We’ve been observing it formally since 1925 when the Indiana General Assembly passed a law requiring the governor to “issue a proclamation annually designating the eleventh day of December as Indiana Day.”
Indiana Code 1-1-10-1 encourages public schools and citizens to celebrate “in appropriate and patriotic observance of the anniversary of the admission of the state of Indiana into the Union.”
Statehood was the culmination of a lengthy process, set out in the Northwest Ordinance of 1787, through which territories proved they had enough population — 60,000 “free white inhabitants” — and enough political experience to govern themselves.
Among the final steps: Petitioning Congress for statehood, passage of an enabling act by Congress, drafting of a state constitution in June 1816 and Aug. 5 elections of state and local officials and U.S. representative.
“A spirited campaign for the governorship was waged between Jonathan Jennings and Thomas Posey,” note the historians John Barnhart and Dorothy Riker in The History of Indiana. Jennings won by a vote of 5,211 to 3,934 and took office on Nov. 7. He served two terms, and was later elected to Congress.
Voters elected 29 representative and 10 senators to the first General Assembly. Most of the winners had political experience as delegates to the constitutional convention or as members of the territorial legislature. Their introductory session began Nov. 4 in the new state capitol building in Corydon. The first order of business was to select the men who would serve as secretary of state, auditor and U.S. senators — positions that would not be chosen by popular vote until the 20th century.

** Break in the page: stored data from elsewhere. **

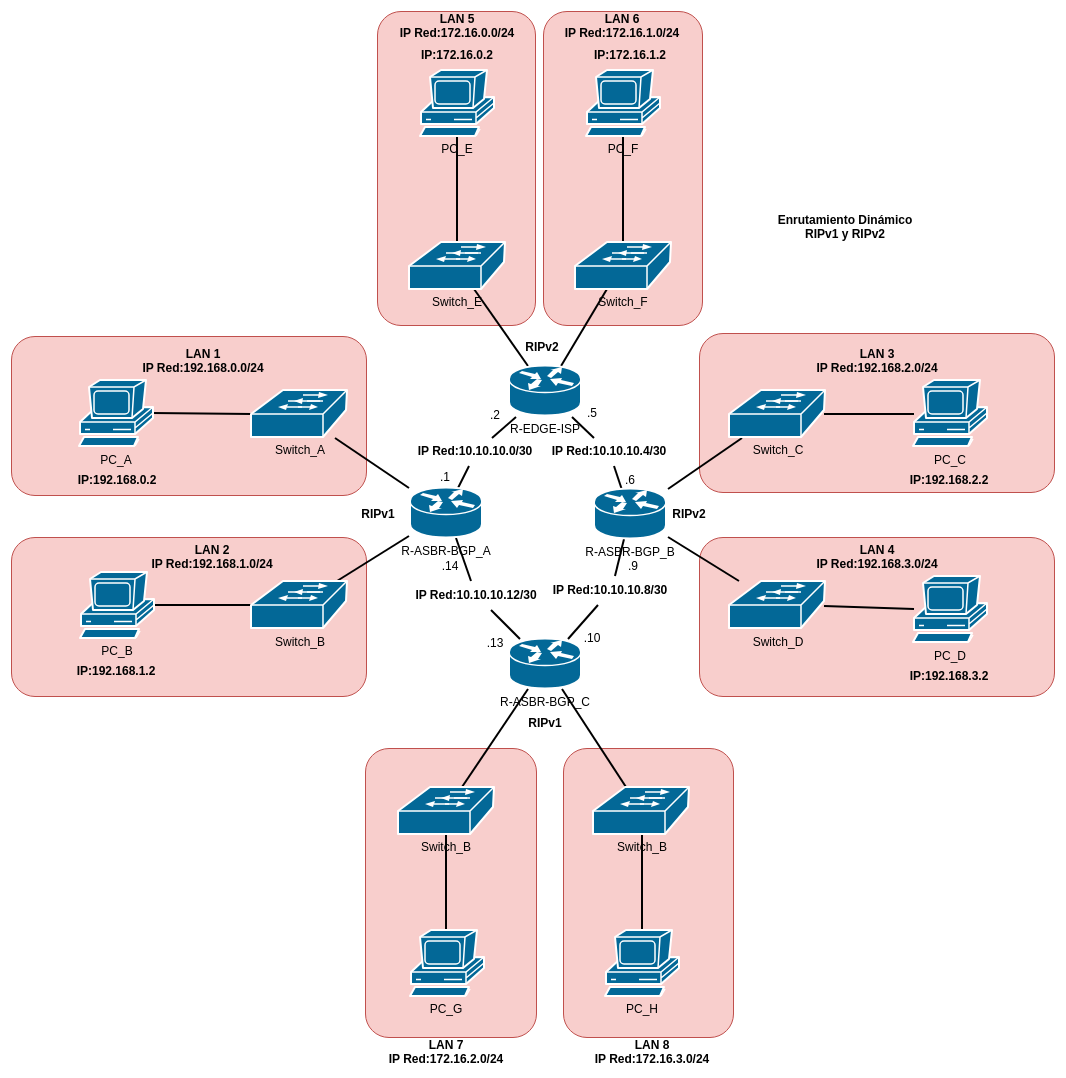
<!DOCTYPE html>
<html lang="es">
<head>
<meta charset="utf-8">
<title>Enrutamiento Dinámico RIPv1 y RIPv2</title>
<style>
:root {
  --device: #036897;
  --zone: #f8cecc;
  --zone-edge: #c0504d;
  --ink: #000;
  --paper: #fff;
}
* { box-sizing: border-box; margin: 0; padding: 0; }
body { width: 1066px; height: 1078px; overflow: hidden; background: var(--paper); }
.diagram {
  position: relative; width: 1066px; height: 1078px; overflow: hidden;
  font: 12px/14.4px "Liberation Sans", Arial, sans-serif; color: var(--ink);
}
.zone {
  position: absolute; left: var(--x); top: var(--y); width: var(--w); height: var(--h);
  background: var(--zone); border: 1px solid var(--zone-edge); border-radius: 24px;
}
.network { position: absolute; inset: 0; width: 1066px; height: 1078px; }
.links { stroke: var(--ink); stroke-width: 2; }
.body { fill: var(--device); stroke: var(--paper); stroke-width: 2; stroke-linejoin: round; }
.detail { fill: none; stroke: var(--paper); stroke-width: 1.5; }
.arrow { fill: var(--paper); }
.label {
  position: absolute; left: var(--x); top: var(--y); transform: translate(-50%, -50%);
  white-space: nowrap; text-align: center; font-weight: 400; font-size: 12px;
}
.strong { font-weight: 700; }
</style>
</head>
<body>
<main class="diagram">
  <div class="zone" style="--x:377px;--y:11px;--w:159px;--h:315px"></div>
  <div class="zone" style="--x:543px;--y:11px;--w:160px;--h:315px"></div>
  <div class="zone" style="--x:11px;--y:336px;--w:356px;--h:160px"></div>
  <div class="zone" style="--x:11px;--y:537px;--w:356px;--h:160px"></div>
  <div class="zone" style="--x:699px;--y:333px;--w:356px;--h:160px"></div>
  <div class="zone" style="--x:699px;--y:537px;--w:356px;--h:160px"></div>
  <div class="zone" style="--x:365px;--y:748px;--w:172px;--h:290px"></div>
  <div class="zone" style="--x:563px;--y:748px;--w:171px;--h:290px"></div>

  <svg class="network" viewBox="0 0 1066 1078" aria-hidden="true">
    <defs>
      <g id="pc">
        <polygon class="body" points="2,43 17,29 75,28 75,39 57,55 2,55"/>
        <path class="detail" d="M2 43H57L75 28M57 43V55M57 49L75 34"/>
        <path class="detail" d="M35 50.5H53M7 50.5H12"/>
        <polygon class="body" points="11,8 22,1 68,1 65,30 54,39 14,39"/>
        <path class="detail" d="M11 8H56L68 1M56 8L54 39"/>
        <rect class="detail" x="16" y="12" width="35" height="23" rx="4"/>
        <polygon class="body" points="6,58 60,58 56,67 1,67"/>
        <path class="detail" d="M57 67L61 60"/>
      </g>
      <g id="switch">
        <polygon class="body" points="1,25 33,1 97,1 96,21 73,48 1,48"/>
        <path class="detail" d="M1 25H73L97 1M73 25V48" stroke-width="2"/>
        <path class="detail" d="M53 6H70M38 12H53M57 12H70M37 18H52" stroke-width="1.5"/>
        <g class="arrow">
          <polygon points="69,3 78,6 68,9"/>
          <polygon points="53,9 44,12 52,15"/>
          <polygon points="61,15 68,18 59,21"/>
          <polygon points="38,15 28,18 36,21"/>
        </g>
        <path class="detail" d="M48 18H62M53 12H73"/>
      </g>
      <g id="router">
        <path class="body" d="M1 14V37C1 55 73 55 73 37V14C73 -4 1 -4 1 14Z"/>
        <path class="detail" d="M1 14C1 32 73 32 73 14" stroke-width="2"/>
        <g class="arrow">
          <polygon points="11,8 14,6 27,9 29,7 33,14 22,14 24,12"/>
          <polygon points="39,11 45,5 42,5 54,2 53,9 50,7 43,13"/>
          <polygon points="34,15 30,21 33,21 21,25 20,18 23,19 29,14"/>
          <polygon points="66,18 64,21 50,18 48,21 42,14 54,13 53,15"/>
        </g>
      </g>
    </defs>

    <g class="links">
      <line x1="457" y1="136" x2="457" y2="243"/>
      <line x1="623" y1="136" x2="623" y2="243"/>
      <line x1="474" y1="289" x2="528" y2="366"/>
      <line x1="607" y1="289" x2="561" y2="366"/>
      <line x1="152" y1="413" x2="252" y2="414"/>
      <line x1="152" y1="605" x2="252" y2="605"/>
      <line x1="335" y1="438" x2="409" y2="488"/>
      <line x1="337" y1="581" x2="409" y2="536"/>
      <line x1="824" y1="414" x2="914" y2="414"/>
      <line x1="824" y1="606" x2="914" y2="609"/>
      <line x1="742" y1="438" x2="668" y2="489"/>
      <line x1="739" y1="581" x2="668" y2="537"/>
      <line x1="516" y1="417" x2="492" y2="438"/>
      <line x1="469" y1="466" x2="458" y2="488"/>
      <line x1="572" y1="417" x2="594" y2="438"/>
      <line x1="614" y1="466" x2="622" y2="490"/>
      <line x1="456" y1="538" x2="471" y2="581"/>
      <line x1="491" y1="610" x2="520" y2="639"/>
      <line x1="624" y1="539" x2="615" y2="576"/>
      <line x1="598" y1="605" x2="568" y2="639"/>
      <line x1="528" y1="689" x2="462" y2="787"/>
      <line x1="562" y1="689" x2="626" y2="787"/>
      <line x1="446" y1="834" x2="446" y2="930"/>
      <line x1="642" y1="834" x2="642" y2="930"/>
    </g>

    <g class="computers">
      <use href="#pc" x="419" y="69"/>
      <use href="#pc" x="585" y="69"/>
      <use href="#pc" x="78" y="379"/>
      <use href="#pc" x="79" y="571"/>
      <use href="#pc" x="912" y="379"/>
      <use href="#pc" x="912" y="575"/>
      <use href="#pc" x="409" y="929"/>
      <use href="#pc" x="604" y="929"/>
    </g>
    <g class="switches">
      <use href="#switch" x="408" y="241"/>
      <use href="#switch" x="574" y="241"/>
      <use href="#switch" x="250" y="389"/>
      <use href="#switch" x="250" y="580"/>
      <use href="#switch" x="728" y="389"/>
      <use href="#switch" x="728" y="580"/>
      <use href="#switch" x="397" y="786"/>
      <use href="#switch" x="592" y="786"/>
    </g>
    <g class="routers">
      <use href="#router" x="508" y="365"/>
      <use href="#router" x="409" y="487"/>
      <use href="#router" x="593" y="488"/>
      <use href="#router" x="508" y="638"/>
    </g>
  </svg>

  <h1 class="label strong" style="--x:845px;--y:227px">Enrutamiento Dinámico<br>RIPv1 y RIPv2</h1>

  <h2 class="label strong" style="--x:457px;--y:26px">LAN 5<br>IP Red:172.16.0.0/24</h2>
  <p class="label strong" style="--x:457px;--y:55px">IP:172.16.0.2</p>
  <p class="label" style="--x:457px;--y:149px">PC_E</p>
  <p class="label" style="--x:457px;--y:302px">Switch_E</p>

  <h2 class="label strong" style="--x:622px;--y:26px">LAN 6<br>IP Red:172.16.1.0/24</h2>
  <p class="label strong" style="--x:630px;--y:55px">IP:172.16.1.2</p>
  <p class="label" style="--x:623px;--y:149px">PC_F</p>
  <p class="label" style="--x:623px;--y:302px">Switch_F</p>

  <h2 class="label strong" style="--x:203px;--y:361px">LAN 1<br>IP Red:192.168.0.0/24</h2>
  <p class="label" style="--x:116px;--y:460px">PC_A</p>
  <p class="label strong" style="--x:117px;--y:480px">IP:192.168.0.2</p>
  <p class="label" style="--x:300px;--y:450px">Switch_A</p>

  <h2 class="label strong" style="--x:212px;--y:557px">LAN 2<br>IP Red:192.168.1.0/24</h2>
  <p class="label" style="--x:117px;--y:651px">PC_B</p>
  <p class="label strong" style="--x:116px;--y:671px">IP:192.168.1.2</p>
  <p class="label" style="--x:300px;--y:642px">Switch_B</p>

  <h2 class="label strong" style="--x:877px;--y:361px">LAN 3<br>IP Red:192.168.2.0/24</h2>
  <p class="label" style="--x:950px;--y:460px">PC_C</p>
  <p class="label strong" style="--x:949px;--y:480px">IP:192.168.2.2</p>
  <p class="label" style="--x:778px;--y:450px">Switch_C</p>

  <h2 class="label strong" style="--x:877px;--y:557px">LAN 4<br>IP Red:192.168.3.0/24</h2>
  <p class="label" style="--x:950px;--y:656px">PC_D</p>
  <p class="label strong" style="--x:949px;--y:676px">IP:192.168.3.2</p>
  <p class="label" style="--x:778px;--y:642px">Switch_D</p>

  <h2 class="label strong" style="--x:446px;--y:1052px">LAN 7<br>IP Red:172.16.2.0/24</h2>
  <p class="label" style="--x:446px;--y:847px">Switch_B</p>
  <p class="label" style="--x:446px;--y:1009px">PC_G</p>

  <h2 class="label strong" style="--x:652px;--y:1052px">LAN 8<br>IP Red:172.16.3.0/24</h2>
  <p class="label" style="--x:642px;--y:847px">Switch_B</p>
  <p class="label" style="--x:642px;--y:1009px">PC_H</p>

  <p class="label strong" style="--x:542px;--y:347px">RIPv2</p>
  <p class="label" style="--x:545px;--y:429px">R-EDGE-ISP</p>
  <p class="label strong" style="--x:378px;--y:514px">RIPv1</p>
  <p class="label" style="--x:446px;--y:551px">R-ASBR-BGP_A</p>
  <p class="label strong" style="--x:689px;--y:514px">RIPv2</p>
  <p class="label" style="--x:630px;--y:552px">R-ASBR-BGP_B</p>
  <p class="label" style="--x:545px;--y:702px">R-ASBR-BGP_C</p>
  <p class="label strong" style="--x:545px;--y:723px">RIPv1</p>

  <p class="label strong" style="--x:475px;--y:451px">IP Red:10.10.10.0/30</p>
  <p class="label strong" style="--x:609px;--y:451px">IP Red:10.10.10.4/30</p>
  <p class="label strong" style="--x:476px;--y:595px">IP Red:10.10.10.12/30</p>
  <p class="label strong" style="--x:610px;--y:590px">IP Red:10.10.10.8/30</p>

  <p class="label" style="--x:495px;--y:415px">.2</p>
  <p class="label" style="--x:592px;--y:413px">.5</p>
  <p class="label" style="--x:445px;--y:477px">.1</p>
  <p class="label" style="--x:630px;--y:480px">.6</p>
  <p class="label" style="--x:450px;--y:566px">.14</p>
  <p class="label" style="--x:633px;--y:566px">.9</p>
  <p class="label" style="--x:495px;--y:643px">.13</p>
  <p class="label" style="--x:592px;--y:638px">.10</p>
</main>
</body>
</html>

On Dec. 11, President James Madison signed into law the congressional resolution admitting Indiana to the union “on an equal footing with the original states, in all respects whatever.” That day has been considered Indiana’s birthday ever since.